GOAL OF THE EXERCISE :: State the number of lines in the following data that include the word "draw", with no other text.

Saved entries
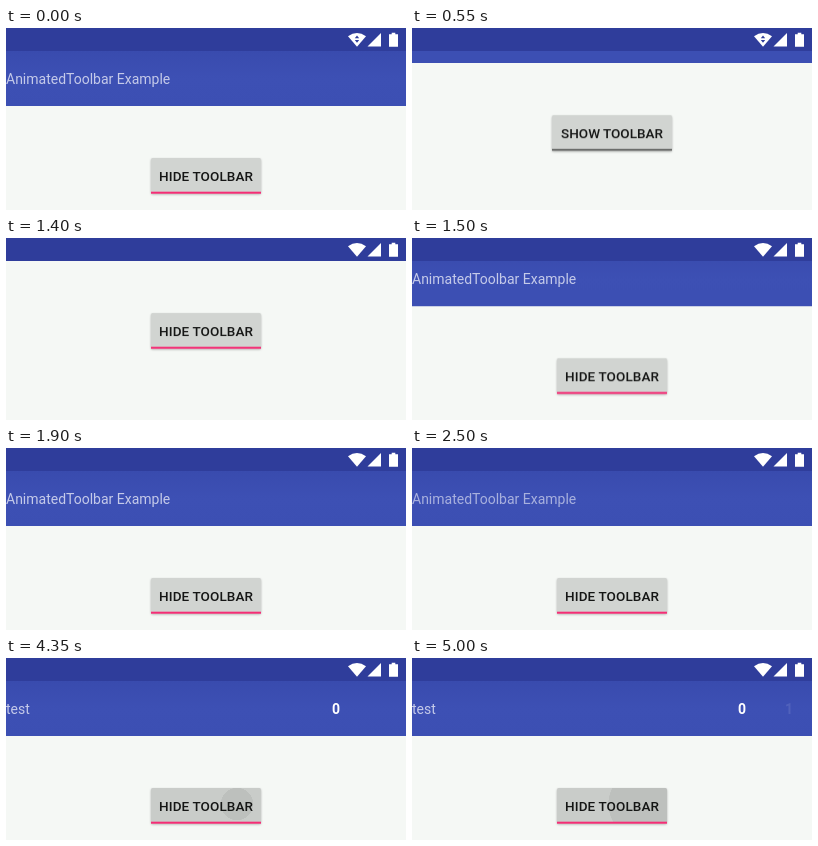
An HTML page for the animation above (5050 ms loop, 400 by 182 pixels).

```html
<!DOCTYPE html>
<html lang="en">
<head>
<meta charset="utf-8">
<title>Animated toolbar</title>
<style>
  html, body { margin: 0; width: 100%; height: 100%; overflow: hidden; background: #f5f8f5; }
  svg { display: block; width: 100vw; height: 100vh; font-family: Roboto, sans-serif; }

  .sheet, .hide, .show, .old, .new, .zero, .one, .arrows, .ripple, .press {
    animation: 5050ms linear infinite;
  }

  /* Toolbar and content travel together */
  .sheet { animation-name: slide; }
  @keyframes slide {
    0%, 8.911% { transform: translateY(0); animation-timing-function: cubic-bezier(.37, 0, .63, 1); }
    11.822% { transform: translateY(-55px); }
    27.723% { transform: translateY(-55px); animation-timing-function: cubic-bezier(.37, 0, .63, 1); }
    30.495%, 100% { transform: translateY(0); }
  }

  .hide { animation-name: hide; animation-timing-function: step-end; }
  .show { animation-name: show; animation-timing-function: step-end; }
  @keyframes hide { 0% { opacity: 1; } 8.9% { opacity: 0; } 27.71% { opacity: 1; } }
  @keyframes show { 0% { opacity: 0; } 8.9% { opacity: 1; } 27.71% { opacity: 0; } }

  .ripple { animation-name: ripple; transform-origin: 231px 146px; }
  .press { animation-name: press; }
  @keyframes ripple {
    0%, 8.9% { transform: scale(0); opacity: 0; }
    8.911% { transform: scale(.1); opacity: .065; }
    10.891% { transform: scale(.47); opacity: .065; }
    14% { transform: scale(1); opacity: .05; }
    17.8%, 27.723% { transform: scale(1); opacity: 0; }
    27.73% { transform: scale(.1); opacity: 0; }
    29.7% { transform: scale(.47); opacity: .05; }
    33% { transform: scale(1); opacity: .04; }
    36.6%, 100% { transform: scale(1); opacity: 0; }
  }
  @keyframes press {
    0%, 7.9% { opacity: 0; }
    8.911%, 12% { opacity: .035; }
    17.8%, 27.723% { opacity: 0; }
    29%, 32% { opacity: .03; }
    36.6%, 100% { opacity: 0; }
  }

  .old { animation-name: old; }
  .new { animation-name: new; }
  .zero { animation-name: zero; }
  .one { animation-name: one; }
  @keyframes old { 0%, 48.515% { opacity: 1; } 53.465%, 99.99% { opacity: 0; } 100% { opacity: 1; } }
  @keyframes new { 0%, 53.465% { opacity: 0; } 58.416%, 100% { opacity: 1; } }
  @keyframes zero { 0%, 74.257% { opacity: 0; } 79.208%, 100% { opacity: 1; } }
  @keyframes one { 0%, 98.02% { opacity: 0; } 99.01% { opacity: .1; } 100% { opacity: .25; } }

  .arrows { animation-name: arrows; animation-timing-function: step-end; }
  @keyframes arrows { 0% { opacity: 1; } 19.8% { opacity: 0; } }

  .title { font-size: 14px; fill: #c5cae9; }
  .item { font-size: 14px; font-weight: 700; fill: #fff; text-anchor: middle; }
  .label { font-size: 13.5px; font-weight: 500; fill: #151615; text-anchor: middle; }
  .face { fill: #d1d4d1; filter: drop-shadow(0 1px 1px rgba(0, 0, 0, .28)); }
</style>
</head>
<body>
<svg viewBox="0 0 400 182" preserveAspectRatio="none">
  <defs>
    <linearGradient id="bar" x2="0" y2="1">
      <stop offset="0" stop-color="#394bae"/>
      <stop offset=".5" stop-color="#3d50b4"/>
      <stop offset="1" stop-color="#3c4fb3"/>
    </linearGradient>
    <clipPath id="wide"><rect x="140" y="130" width="120" height="35" rx="1.5"/></clipPath>
    <clipPath id="narrow"><rect x="145" y="130" width="110" height="35" rx="1.5"/></clipPath>
    <g id="touch">
      <rect class="press" x="140" y="130" width="120" height="35"/>
      <circle class="ripple" cx="231" cy="146" r="100"/>
    </g>
  </defs>

  <rect width="400" height="182" fill="#f5f8f5"/>

  <g class="sheet">
    <rect y="23" width="400" height="55" fill="url(#bar)"/>
    <text class="title old" x="0" y="56">AnimatedToolbar Example</text>
    <text class="title new" x="0" y="56">test</text>
    <text class="item zero" x="330" y="56">0</text>
    <text class="item one" x="377" y="56">1</text>

    <g class="hide">
      <rect class="face" x="145" y="130" width="110" height="35.5" rx="1.5"/>
      <g clip-path="url(#narrow)"><use href="#touch"/></g>
      <rect x="145" y="163.7" width="110" height="2" fill="#f52d75"/>
      <text class="label" x="200" y="153" textLength="94">HIDE TOOLBAR</text>
    </g>
    <g class="show">
      <rect class="face" x="140" y="130" width="120" height="35.5" rx="1.5"/>
      <g clip-path="url(#wide)"><use href="#touch"/></g>
      <rect x="140" y="163.8" width="120" height="1.7" fill="#5b5d5b"/>
      <text class="label" x="200" y="153">SHOW TOOLBAR</text>
    </g>
  </g>

  <rect width="400" height="23" fill="#2f3d9b"/>
  <g fill="#fff">
    <path d="M342 8.3Q351 1.7 360 8.3L351 18.7Z"/>
    <path d="M375 5V18.5H361.5Z"/>
    <path d="M383 6.2H385.7V4.7H389.3V6.2H392V18.7H383Z"/>
  </g>
  <path class="arrows" d="M348.8 10.2L351 7.4L353.2 10.2ZM348.8 12L351 14.8L353.2 12Z" fill="#2f3d9b"/>
</svg>
</body>
</html>
```
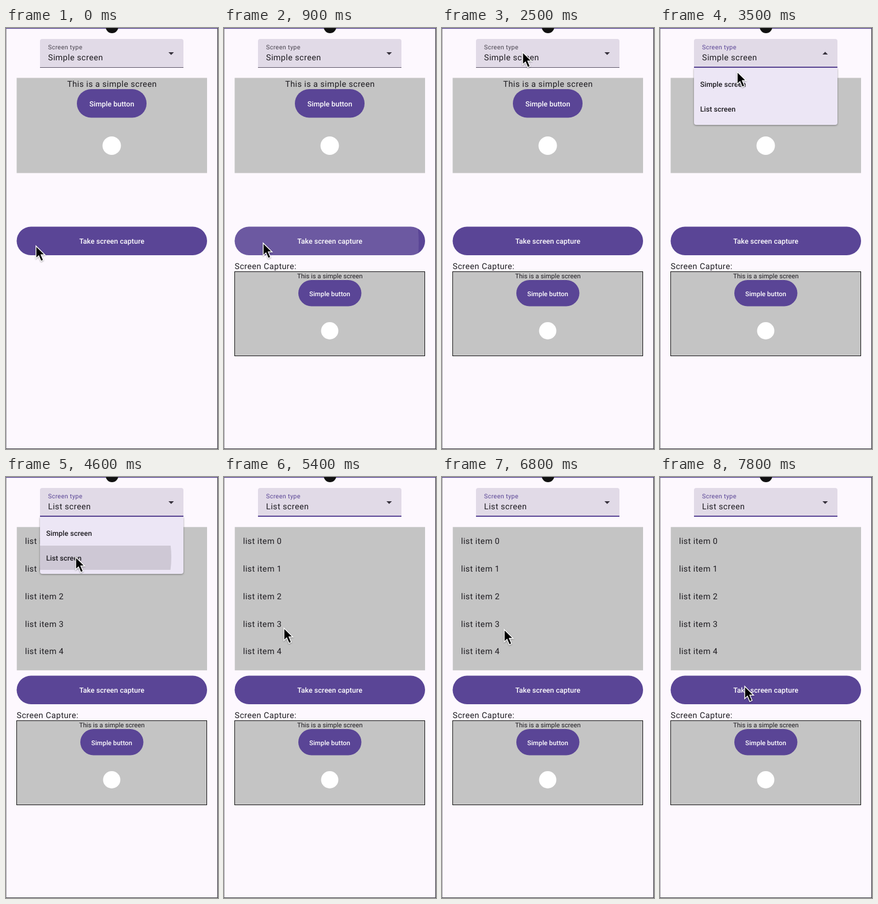
These frames come from a looping animation (368 px wide and 730 px high, 8000 ms). An HTML page:

```html
<!DOCTYPE html>
<html lang="en">
<head>
<meta charset="utf-8">
<title>Screen capture demo</title>
<style>
html, body { margin: 0; width: 100%; height: 100%; overflow: hidden; background: #fdf8fe; }
svg { display: block; width: 100%; height: 100%; }
text { font: 14.3px Roboto, sans-serif; letter-spacing: .45px; fill: #1d1b20; text-rendering: geometricPrecision; }
text.med { font-size: 12.4px; font-weight: 500; letter-spacing: .06px; }
text.small { font-size: 10.74px; letter-spacing: .36px; fill: #4a4550; }
text.on { fill: #fff; }
.mid { text-anchor: middle; }
.purple { fill: #5a4596; }
.grey { fill: #c4c4c4; }
#menuBox { fill: #ece6f5; filter: drop-shadow(0 1px 1.5px #0006); }
.focus #label { fill: #5a4596; }
.focus #line { fill: #5a4596; y: 67px; height: 2px; }
</style>
</head>
<body>
<svg viewBox="0 0 368 730">
  <defs>
    <clipPath id="listClip"><rect x="18.5" y="86.5" width="330.5" height="249"/></clipPath>
    <clipPath id="takeClip"><rect x="18.5" y="344.5" width="330.5" height="49.5" rx="24.75"/></clipPath>
    <clipPath id="optionClip"><rect x="59" y="119" width="249" height="42"/></clipPath>
  </defs>
  <rect width="368" height="730" fill="#fdf8fe"/>

  <g id="field">
    <path d="M59 69V23q0-4 4-4H304q4 0 4 4V69Z" fill="#e1dae7"/>
    <rect id="line" x="59" y="68" width="249" height="1" fill="#5c5567"/>
    <text id="label" class="small" x="73" y="37">Screen type</text>
    <text id="value" x="73" y="56"></text>
    <path id="arrow" d="M282 42h9.4l-4.7 4.7Z" fill="#37323d"/>
  </g>

  <g id="simple">
    <rect class="grey" x="18.5" y="86.5" width="330.5" height="165"/>
    <text class="mid" x="184" y="102">This is a simple screen</text>
    <rect class="purple" x="123" y="106" width="121" height="49.5" rx="24.75"/>
    <text class="med on mid" x="183.7" y="135.7">Simple button</text>
    <circle cx="183.5" cy="204" r="16" fill="#fff"/>
  </g>

  <g id="list" clip-path="url(#listClip)">
    <rect class="grey" x="18.5" y="86.5" width="330.5" height="249"/>
    <g id="items"></g>
  </g>

  <g clip-path="url(#takeClip)">
    <rect class="purple" x="18" y="344" width="332" height="51"/>
    <circle id="takeRipple" cx="68" cy="373" fill="#fff"/>
  </g>
  <text class="med on mid" x="183.7" y="374.2">Take screen capture</text>

  <g id="capture">
    <text x="18.5" y="418">Screen Capture:</text>
    <rect class="grey" x="18.5" y="422.5" width="330" height="146" stroke="#111"/>
    <text class="mid" x="183.8" y="434.4" style="font-size:11.2px;letter-spacing:0">This is a simple screen</text>
    <rect class="purple" x="129" y="437" width="109.5" height="45.5" rx="22.75"/>
    <text class="med on mid" x="183.6" y="464.6" style="font-size:11.3px">Simple button</text>
    <circle cx="183.5" cy="525" r="15" fill="#fff"/>
  </g>

  <g id="menu">
    <path id="menuBox" d="M59 69.5H308V164q0 4-4 4H63q-4 0-4-4Z"/>
    <circle cx="121" cy="139" r="166" id="optionRipple" clip-path="url(#optionClip)" opacity=".13"/>
    <text class="med" x="69.7" y="102.3">Simple screen</text>
    <text class="med" x="69.7" y="145">List screen</text>
  </g>

  <path d="M0 0H368V1.3H0Z" fill="#4f3d8a"/>
  <path d="M0 1H.8V730H0Z" fill="#8f8a95"/>
  <path d="M366.8 1H368V730H0V729H366.8Z" fill="#45414b"/>
  <circle cx="184" cy="-2" r="11" fill="#111"/>

  <path id="cursor" d="M0 0V21.5L4.8 17 8.8 26.3 12.9 24.5 8.9 15.3H15.5Z" fill="#000"
    stroke="#fff" stroke-width="1.4" style="filter:drop-shadow(0 1px 1px #0005)"/>
</svg>
<script>
const LOOP = 8000, STEP = 100;
const $ = id => document.getElementById(id);
const show = (id, on) => $(id).style.display = on ? "" : "none";
const clamp = (v, lo, hi) => Math.min(hi, Math.max(lo, v));

// Pointer path: time, x, y
const path = [
  [0, 52, 378], [300, 68, 373], [1400, 68, 373], [1600, 78, 335], [2100, 133, 68],
  [2300, 140, 42], [3200, 140, 42], [3500, 134, 76], [4000, 122, 134], [4200, 121, 139],
  [4800, 121, 139], [5000, 117, 172], [5400, 104, 262], [5600, 104, 262], [6200, 105, 78],
  [6300, 105, 71], [6500, 105, 95], [6900, 109, 321], [7000, 109, 321], [7600, 142, 358],
  [7800, 147, 363], [LOOP, 147, 363]
];

function pointer(t) {
  const i = path.findIndex(k => k[0] > t);
  const [t0, x0, y0] = path[i - 1], [t1, x1, y1] = path[i];
  const p = (t - t0) / (t1 - t0);
  return [x0 + (x1 - x0) * p, y0 + (y1 - y0) * p];
}

$("items").innerHTML = Array.from({ length: 9 }, (_, i) =>
  `<text x="33" y="${116.4 + i * 47.7}">list item ${i}</text>`).join("");

function draw(t) {
  const [x, y] = pointer(t);
  $("cursor").setAttribute("transform", `translate(${x} ${y})`);

  const picked = t >= 4600;
  show("simple", !picked);
  show("list", picked);
  $("value").textContent = picked ? "List screen" : "Simple screen";
  const dragging = t > 5600 && t < 6900;
  const scroll = dragging ? clamp(256 - y, 0, 185) : 0;
  $("items").setAttribute("transform", `translate(0 ${-scroll})`);

  show("capture", t >= 900);
  show("takeRipple", t >= 900 && t < 1200);
  $("takeRipple").setAttribute("r", 270 + (t - 900));
  $("takeRipple").setAttribute("opacity", t < 1100 ? .105 : .05);

  const open = t >= 2900 && !picked;
  $("field").setAttribute("class", t >= 2900 ? "focus" : "");
  $("arrow").setAttribute("transform", open ? "rotate(180 286.7 44)" : "");
  show("menu", t >= 2900 && t < 4700);
  show("optionRipple", picked);
  const grow = clamp((t - 2800) / 300, 0, 1);
  const scale = 1 - .2 * (1 - grow) ** 2;
  $("menu").setAttribute("transform", `translate(183.5 69) scale(${scale}) translate(-183.5 -69)`);
  $("menu").setAttribute("opacity", Math.min(1, grow * 1.8));
}

function frame() {
  const t = performance.now() % LOOP;
  draw(Math.floor(t / STEP) * STEP);
  requestAnimationFrame(frame);
}
frame();
</script>
</body>
</html>
```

WRITTEN SOLUTION :: 2